#### [THE PROBLEM]
Skip all lines in the entries below that come before the one containing "906 L382 908". Repeat that line and the rest exactly.

#### [PROVIDED RECORDS]
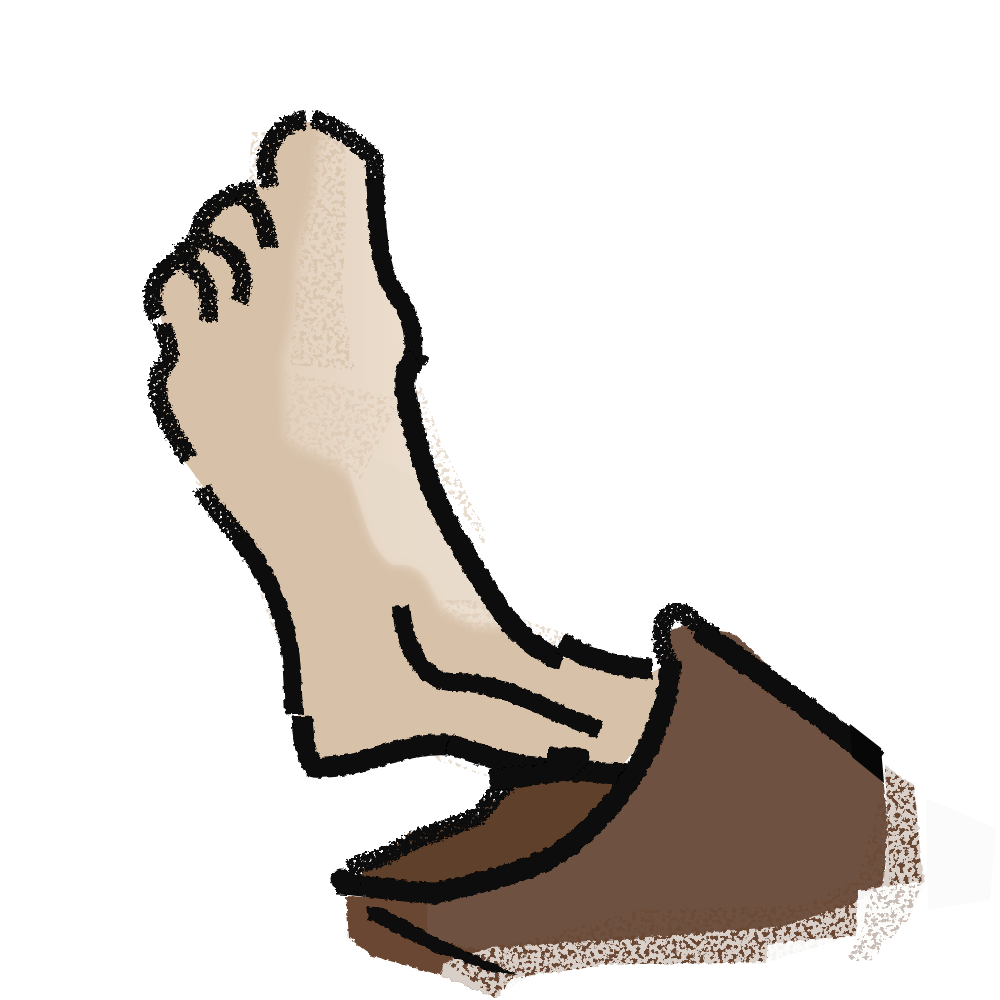
<!DOCTYPE html>
<html lang="en">
<head>
<meta charset="utf-8">
<title>Bare foot and trouser cuff</title>
<style>
:root {
  --paper: #ffffff;
  --ink: #070707;
  --skin: #d7c1a9;
  --skin-light: #e9dac9;
  --cloth: #6e5140;
  --cloth-inside: #5e402c;
  --cloth-edge: #6b4630;
}
html, body { margin: 0; background: var(--paper); overflow: hidden; }
svg { display: block; width: 1000px; height: 1000px; }
.skin { fill: var(--skin); }
.skin-edge { fill: var(--skin); opacity: .55; }
.skin-light { fill: var(--skin-light); }
.skin-grain { fill: var(--skin); }
.cloth { fill: var(--cloth); }
.cloth-inside { fill: var(--cloth-inside); }
.cloth-edge { fill: var(--cloth-edge); }
.wash { fill: #d9cfc9; }
.paper { fill: var(--paper); }
.ink path { fill: none; stroke: var(--ink); stroke-linejoin: round; }
.chalk { stroke-width: 18; }
.brush { stroke-width: 21; }
</style>
</head>
<body>
<svg viewBox="0 0 1000 1000" role="img" aria-label="Ink drawing of a raised bare foot coming out of a brown trouser cuff">
  <defs>
    <filter id="rough" x="-10%" y="-10%" width="120%" height="120%">
      <feTurbulence type="fractalNoise" baseFrequency=".16" numOctaves="2" seed="4" result="noise"/>
      <feDisplacementMap in="SourceGraphic" in2="noise" scale="5" xChannelSelector="R" yChannelSelector="G"/>
    </filter>
    <filter id="chalk-line" filterUnits="userSpaceOnUse" x="0" y="0" width="1000" height="1000">
      <feTurbulence type="fractalNoise" baseFrequency=".3" numOctaves="2" seed="9" result="noise"/>
      <feColorMatrix in="noise" values="0 0 0 0 0  0 0 0 0 0  0 0 0 0 0  9 0 0 0 -2.3" result="holes"/>
      <feDisplacementMap in="SourceGraphic" in2="noise" scale="8" xChannelSelector="R" yChannelSelector="G" result="edge"/>
      <feComposite in="edge" in2="holes" operator="in"/>
    </filter>
    <filter id="grain" filterUnits="userSpaceOnUse" x="0" y="0" width="1000" height="1000">
      <feTurbulence type="fractalNoise" baseFrequency=".22" numOctaves="3" seed="12" result="noise"/>
      <feColorMatrix in="noise" values="0 0 0 0 0  0 0 0 0 0  0 0 0 0 0  14 0 0 0 -7.2" result="dots"/>
      <feComposite in="SourceGraphic" in2="dots" operator="in"/>
    </filter>
    <filter id="soft" x="-20%" y="-20%" width="140%" height="140%">
      <feGaussianBlur stdDeviation="5"/>
    </filter>
    <linearGradient id="light-fade" x1="0" y1="0" x2="1" y2="0">
      <stop offset="0" stop-color="#e3d1be"/>
      <stop offset=".6" stop-color="#ecdfd0"/>
    </linearGradient>
    <clipPath id="foot-shape">
      <path id="foot" d="M264 150 C272 130 290 122 310 122 L374 162 L373 185 C375 225 377 260 389 285 L414 330 L402 378 C410 440 430 490 460 540 C492 592 520 640 555 656 L652 672 L668 665 C668 705 645 745 612 775 C570 772 520 762 455 745 C410 735 360 765 312 766 L303 755 L297 705 C292 640 280 590 250 550 L180 455 C165 425 152 400 158 370 L170 352 L160 315 L152 300 C155 275 168 260 185 247 L196 238 C198 215 215 196 244 192 L268 182 Z"/>
    </clipPath>
  </defs>

  <rect class="paper" width="1000" height="1000"/>

  <g id="loose-paint" filter="url(#grain)">
    <path class="skin-edge" d="M252 132 H300 L270 200 L248 178Z M410 380 L424 390 L440 440 L486 532 L484 545 L440 480Z M182 450 L205 458 L236 510 L200 492Z M258 588 L275 590 L300 690 L284 660Z M520 618 L566 634 L556 650Z M430 752 L500 780 L440 762Z"/>
  </g>

  <g id="bare-foot">
    <use href="#foot" class="skin"/>
    <g clip-path="url(#foot-shape)">
      <path fill="url(#light-fade)" filter="url(#soft)" d="M320 130 L312 200 L298 250 L292 320 L282 360 L285 438 C310 460 340 456 352 482 C365 515 368 548 393 565 C425 562 428 585 443 610 L475 627 L525 627 L440 480 L400 370 L425 330 L385 260 L383 150Z"/>
      <path class="skin-light" d="M352 482 C365 515 368 548 393 565 C428 562 428 585 440 603 L490 610 L420 480 L340 440Z" opacity=".7"/>
      <path class="skin-grain" filter="url(#grain)" opacity=".75" d="M315 135 L345 138 L346 220 L342 300 L355 370 L290 365 L300 240Z"/>
      <path class="skin-grain" filter="url(#grain)" opacity=".45" d="M440 600 L510 600 L530 650 L450 640Z M285 370 L400 400 L360 480 L285 440Z"/>
    </g>
  </g>

  <g id="trouser-cuff">
    <path class="cloth-edge" filter="url(#rough)" d="M346 896 L440 900 L520 885 L560 945 L510 973 L495 998 L440 975 L372 956 L349 938Z"/>
    <path class="cloth-inside" filter="url(#rough)" d="M356 878 L412 832 L478 815 L512 785 L560 772 L622 783 C590 835 545 868 490 880 L430 892Z"/>
    <path class="cloth" filter="url(#rough)" d="M664 660 L666 632 L690 624 L735 634 L883 776 L888 825 L882 890 L858 905 L780 930 L690 935 L590 943 L482 950 L428 940 L426 900 C530 890 600 850 640 780 C662 745 676 700 676 662Z"/>
    <path class="cloth-edge" filter="url(#grain)" opacity=".5" d="M800 905 L858 880 L884 780 L888 880 L858 910 L690 940 L482 952 L640 910Z"/>
    <g id="dry-brush-edge">
      <path class="wash" filter="url(#rough)" d="M885 765 L914 786 L919 840 L925 885 L905 925 L860 962 L852 935 L760 964 L620 964 L530 975 L495 998 L440 975 L445 962 L490 948 L690 934 L784 926 L858 902 L884 884 L888 825Z"/>
      <path class="cloth-edge" filter="url(#grain)" d="M885 768 L914 786 L919 840 L922 885 L890 890 L888 825Z M445 962 L490 946 L690 932 L784 924 L858 900 L856 935 L760 964 L620 964 L530 975 L495 998Z"/>
      <path class="paper" filter="url(#rough)" d="M858 890 L925 882 L930 965 L880 1000 H496 L512 978 L600 966 L766 962 L768 944 L856 936Z" opacity=".94"/>
      <path class="cloth-edge" filter="url(#grain)" opacity=".35" d="M870 888 L922 884 L908 920 L870 962 L846 960 L862 930Z"/>
    </g>
    <path fill="#fbfbfb" d="M926 798 L996 828 L990 900 L928 910Z"/>
  </g>

  <g id="toe-lines" class="ink" filter="url(#chalk-line)">
    <path class="chalk" d="M270 187 L266 166 C266 143 281 122 306 120"/>
    <path class="chalk" stroke-width="20" d="M312 119 C335 123 356 143 374 158 L376 181"/>
    <path class="chalk" d="M199 244 C196 214 220 195 256 189"/>
    <path class="chalk" stroke-width="14" d="M238 194 C258 201 266 220 269 248"/>
    <path class="chalk" d="M190 240 C222 238 254 260 239 302"/>
    <path class="chalk" d="M158 318 C144 288 160 267 190 253 L181 241"/>
    <path class="chalk" d="M184 263 C204 270 212 292 208 321"/>
    <path class="chalk" d="M163 324 C164 340 176 352 166 364 C146 385 165 422 190 459"/>
    <path class="chalk" d="M201 488 C214 512 236 528 252 556"/>
    <path class="chalk" d="M670 664 C656 642 661 612 676 612 C690 612 698 630 716 637"/>
    <path class="chalk" stroke-width="22" d="M348 868 L380 858 L420 838 L474 818 C490 810 492 790 512 782"/>
  </g>

  <g id="contour-lines" class="ink" filter="url(#rough)">
    <path class="chalk" d="M374 178 C377 218 378 260 390 284 C402 304 416 318 413 358 L424 366"/>
    <path class="brush" d="M416 358 C405 366 403 380 406 394 C415 444 431 494 454 534 C486 587 512 645 562 660"/>
    <path class="brush" d="M560 643 C590 658 615 668 652 669"/>
    <path class="chalk" d="M240 538 C272 580 290 625 292 672 L294 714"/>
    <path class="brush" d="M302 716 C303 738 305 754 314 767 C362 770 408 738 456 746"/>
    <path class="brush" d="M448 744 L505 762 C545 771 590 772 640 775"/>
    <path class="brush" stroke-linecap="butt" d="M490 780 L528 776 L566 770 L580 758 H548"/>
    <path class="chalk" d="M401 606 C404 648 424 680 450 682 C500 680 545 710 600 730"/>
    <path class="brush" d="M671 660 C668 730 626 801 570 845 C535 872 485 881 437 893 C400 893 365 884 336 884"/>
    <path class="brush" stroke-linecap="round" d="M341 879 L350 884"/>
    <path class="brush" d="M698 630 C758 670 820 717 878 761"/>
  </g>
  <path id="cuff-corner" fill="#070707" d="M850 724 L881 748 L884 783 L852 757Z"/>
  <path id="hem-fold" fill="#070707" filter="url(#rough)" d="M366 906 L382 908 L448 943 L518 975 L490 971 L430 950 L368 919Z"/>
</svg>
</body>
</html>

#### [RESULT BELOW]
  <path id="hem-fold" fill="#070707" filter="url(#rough)" d="M366 906 L382 908 L448 943 L518 975 L490 971 L430 950 L368 919Z"/>
</svg>
</body>
</html>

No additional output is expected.